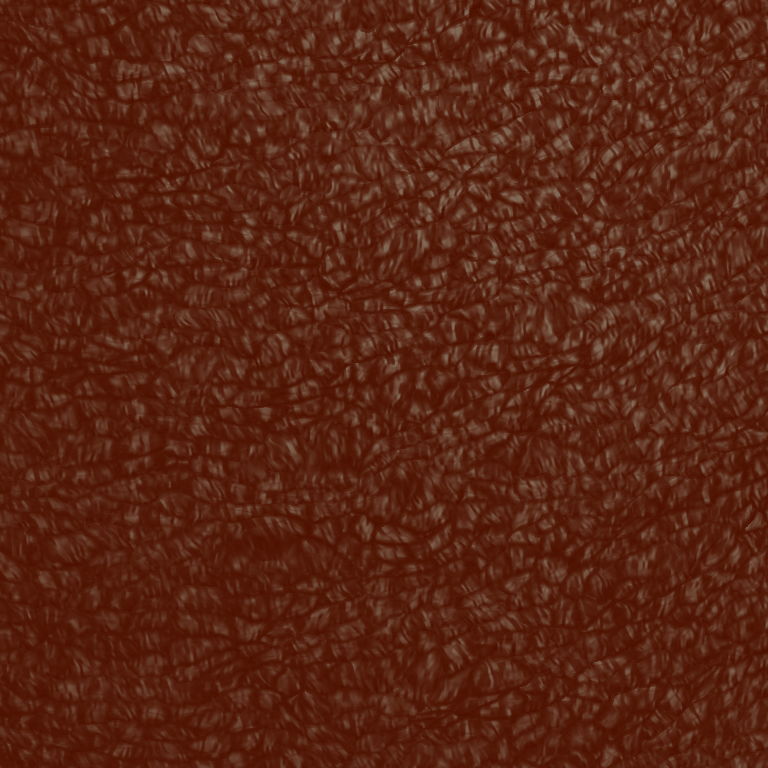
Write a WebGL 1 fragment shader that draws this texture.

```glsl
precision highp float;
// Brown grained leather: wrinkled pebbles between creases, lit softly from above.

uniform vec2 u_resolution;

const vec3 CREASE_COLOR = vec3(0.32, 0.09, 0.02);
const vec3 SHEEN_COLOR = vec3(0.47, 0.34, 0.27);
const vec2 PEBBLES = vec2(20.0, 36.0);      // pebbles across and up the canvas
const float RIGHT_CROWDING = 4.0;           // extra pebbles towards the right
const float ROW_DIP = 0.15;                 // rows sink at the left...
const float ROW_RISE = 0.30;                // ...and climb at the right
const float JITTER = 0.88;
const float CREASE_WIDTH = 0.30;            // in pebbles
const float FINE_SCALE = 2.1;               // small creases against large ones
const vec2 WRINKLES = vec2(250.0, 85.0);    // fine wrinkles, upright
const float WRINKLE_GAIN = 0.95;
const float TILT_GAIN = 0.22;
const vec2 SHEEN_CENTER = vec2(0.66, 0.84);
const float SHEEN_RADIUS = 0.50;

float hash(vec2 p) {
  return fract(sin(dot(p, vec2(127.1, 311.7))) * 43758.55);
}

vec2 hash2(vec2 p) {
  return vec2(hash(p), hash(p + 47.3));
}

float noise(vec2 p) {
  vec2 i = floor(p);
  vec2 f = fract(p);
  f = f * f * (3.0 - 2.0 * f);
  return mix(mix(hash(i), hash(i + vec2(1.0, 0.0)), f.x),
             mix(hash(i + vec2(0.0, 1.0)), hash(i + vec2(1.0, 1.0)), f.x), f.y);
}

vec2 noise2(vec2 p) {
  return vec2(noise(p), noise(p + 31.7)) - 0.5;
}

// Returns the offset to the pebble centre, the edge distance and a pebble id.
vec4 pebble(vec2 p) {
  vec2 cell = floor(p);
  vec2 nearest = vec2(8.0);
  vec2 second = vec2(8.0);
  float id = 0.0;
  for (int y = -1; y <= 1; y++) {
    for (int x = -1; x <= 1; x++) {
      vec2 c = cell + vec2(float(x), float(y));
      vec2 offset = c + 0.5 + JITTER * (hash2(c) - 0.5) - p;
      float d = dot(offset, offset);
      if (d < dot(nearest, nearest)) {
        second = nearest;
        nearest = offset;
        id = hash(c + 9.2);
      } else if (d < dot(second, second)) {
        second = offset;
      }
    }
  }
  vec2 across = second - nearest;
  float edge = dot(0.5 * (nearest + second), across) / max(length(across), 0.001);
  return vec4(nearest, edge, id);
}

// Bends the rows and crowds the pebbles, then roughens their outlines.
vec2 grainSpace(vec2 uv) {
  float row = uv.y + ROW_DIP * uv.x - ROW_RISE * uv.x * uv.x;
  vec2 p = vec2(PEBBLES.x * uv.x + RIGHT_CROWDING * uv.x * uv.x, PEBBLES.y * row);
  p += 1.1 * noise2(p * 0.45);
  return p + 0.30 * noise2(p * 2.3);
}

// Fine upright wrinkles, leaning differently on each pebble.
float wrinkles(vec2 uv, float id) {
  vec2 p = uv + 0.006 * noise2(uv * 70.0);
  p.x += mix(-0.25, 0.65, id) * p.y;
  float strands = noise(p * WRINKLES + id * 37.0);
  float patches = noise(uv * vec2(110.0, 95.0) + 5.0);
  return smoothstep(0.15, 1.0, strands) * mix(0.55, 1.35, patches);
}

void main() {
  vec2 uv = gl_FragCoord.xy / u_resolution.y;
  vec2 p = grainSpace(uv);

  // Large pebbles and the weaker creases that cross them
  vec4 large = pebble(p);
  vec4 fine = pebble(p * FINE_SCALE + 17.0);
  float depth = mix(0.55, 1.0, noise(p * 0.6 + 11.0));
  float dome = 1.0 - depth * (1.0 - smoothstep(0.0, CREASE_WIDTH, large.z));
  float folds = mix(0.68, 1.0, smoothstep(0.0, 0.28, fine.z));

  // Light from above, with a broad sheen
  float tilt = -large.y * dome - 0.25 * fine.y;
  vec2 away = (uv - SHEEN_CENTER) / SHEEN_RADIUS;
  float sheen = 0.62 + 0.22 * smoothstep(-0.2, 1.2, uv.x + 0.4 * uv.y)
              + 0.55 * exp(-dot(away, away));

  float relief = dome * folds * (0.17 + WRINKLE_GAIN * wrinkles(uv, large.w));
  float tone = sheen * (relief + TILT_GAIN * tilt) - 0.07;
  tone += 0.05 * (noise(uv * 300.0) - 0.5);
  gl_FragColor = vec4(mix(CREASE_COLOR, SHEEN_COLOR, clamp(tone, -0.22, 1.25)), 1.0);
}
```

# [INSTRUCTIONS TO FOLLOW]
Only an exact copy of the records counts as an answer. Leave out the images.

# [REPLY]
Write a WebGL 1 fragment shader that draws this texture.

```glsl
precision highp float;
// Brown grained leather: wrinkled pebbles between creases, lit softly from above.

uniform vec2 u_resolution;

const vec3 CREASE_COLOR = vec3(0.32, 0.09, 0.02);
const vec3 SHEEN_COLOR = vec3(0.47, 0.34, 0.27);
const vec2 PEBBLES = vec2(20.0, 36.0);      // pebbles across and up the canvas
const float RIGHT_CROWDING = 4.0;           // extra pebbles towards the right
const float ROW_DIP = 0.15;                 // rows sink at the left...
const float ROW_RISE = 0.30;                // ...and climb at the right
const float JITTER = 0.88;
const float CREASE_WIDTH = 0.30;            // in pebbles
const float FINE_SCALE = 2.1;               // small creases against large ones
const vec2 WRINKLES = vec2(250.0, 85.0);    // fine wrinkles, upright
const float WRINKLE_GAIN = 0.95;
const float TILT_GAIN = 0.22;
const vec2 SHEEN_CENTER = vec2(0.66, 0.84);
const float SHEEN_RADIUS = 0.50;

float hash(vec2 p) {
  return fract(sin(dot(p, vec2(127.1, 311.7))) * 43758.55);
}

vec2 hash2(vec2 p) {
  return vec2(hash(p), hash(p + 47.3));
}

float noise(vec2 p) {
  vec2 i = floor(p);
  vec2 f = fract(p);
  f = f * f * (3.0 - 2.0 * f);
  return mix(mix(hash(i), hash(i + vec2(1.0, 0.0)), f.x),
             mix(hash(i + vec2(0.0, 1.0)), hash(i + vec2(1.0, 1.0)), f.x), f.y);
}

vec2 noise2(vec2 p) {
  return vec2(noise(p), noise(p + 31.7)) - 0.5;
}

// Returns the offset to the pebble centre, the edge distance and a pebble id.
vec4 pebble(vec2 p) {
  vec2 cell = floor(p);
  vec2 nearest = vec2(8.0);
  vec2 second = vec2(8.0);
  float id = 0.0;
  for (int y = -1; y <= 1; y++) {
    for (int x = -1; x <= 1; x++) {
      vec2 c = cell + vec2(float(x), float(y));
      vec2 offset = c + 0.5 + JITTER * (hash2(c) - 0.5) - p;
      float d = dot(offset, offset);
      if (d < dot(nearest, nearest)) {
        second = nearest;
        nearest = offset;
        id = hash(c + 9.2);
      } else if (d < dot(second, second)) {
        second = offset;
      }
    }
  }
  vec2 across = second - nearest;
  float edge = dot(0.5 * (nearest + second), across) / max(length(across), 0.001);
  return vec4(nearest, edge, id);
}

// Bends the rows and crowds the pebbles, then roughens their outlines.
vec2 grainSpace(vec2 uv) {
  float row = uv.y + ROW_DIP * uv.x - ROW_RISE * uv.x * uv.x;
  vec2 p = vec2(PEBBLES.x * uv.x + RIGHT_CROWDING * uv.x * uv.x, PEBBLES.y * row);
  p += 1.1 * noise2(p * 0.45);
  return p + 0.30 * noise2(p * 2.3);
}

// Fine upright wrinkles, leaning differently on each pebble.
float wrinkles(vec2 uv, float id) {
  vec2 p = uv + 0.006 * noise2(uv * 70.0);
  p.x += mix(-0.25, 0.65, id) * p.y;
  float strands = noise(p * WRINKLES + id * 37.0);
  float patches = noise(uv * vec2(110.0, 95.0) + 5.0);
  return smoothstep(0.15, 1.0, strands) * mix(0.55, 1.35, patches);
}

void main() {
  vec2 uv = gl_FragCoord.xy / u_resolution.y;
  vec2 p = grainSpace(uv);

  // Large pebbles and the weaker creases that cross them
  vec4 large = pebble(p);
  vec4 fine = pebble(p * FINE_SCALE + 17.0);
  float depth = mix(0.55, 1.0, noise(p * 0.6 + 11.0));
  float dome = 1.0 - depth * (1.0 - smoothstep(0.0, CREASE_WIDTH, large.z));
  float folds = mix(0.68, 1.0, smoothstep(0.0, 0.28, fine.z));

  // Light from above, with a broad sheen
  float tilt = -large.y * dome - 0.25 * fine.y;
  vec2 away = (uv - SHEEN_CENTER) / SHEEN_RADIUS;
  float sheen = 0.62 + 0.22 * smoothstep(-0.2, 1.2, uv.x + 0.4 * uv.y)
              + 0.55 * exp(-dot(away, away));

  float relief = dome * folds * (0.17 + WRINKLE_GAIN * wrinkles(uv, large.w));
  float tone = sheen * (relief + TILT_GAIN * tilt) - 0.07;
  tone += 0.05 * (noise(uv * 300.0) - 0.5);
  gl_FragColor = vec4(mix(CREASE_COLOR, SHEEN_COLOR, clamp(tone, -0.22, 1.25)), 1.0);
}
```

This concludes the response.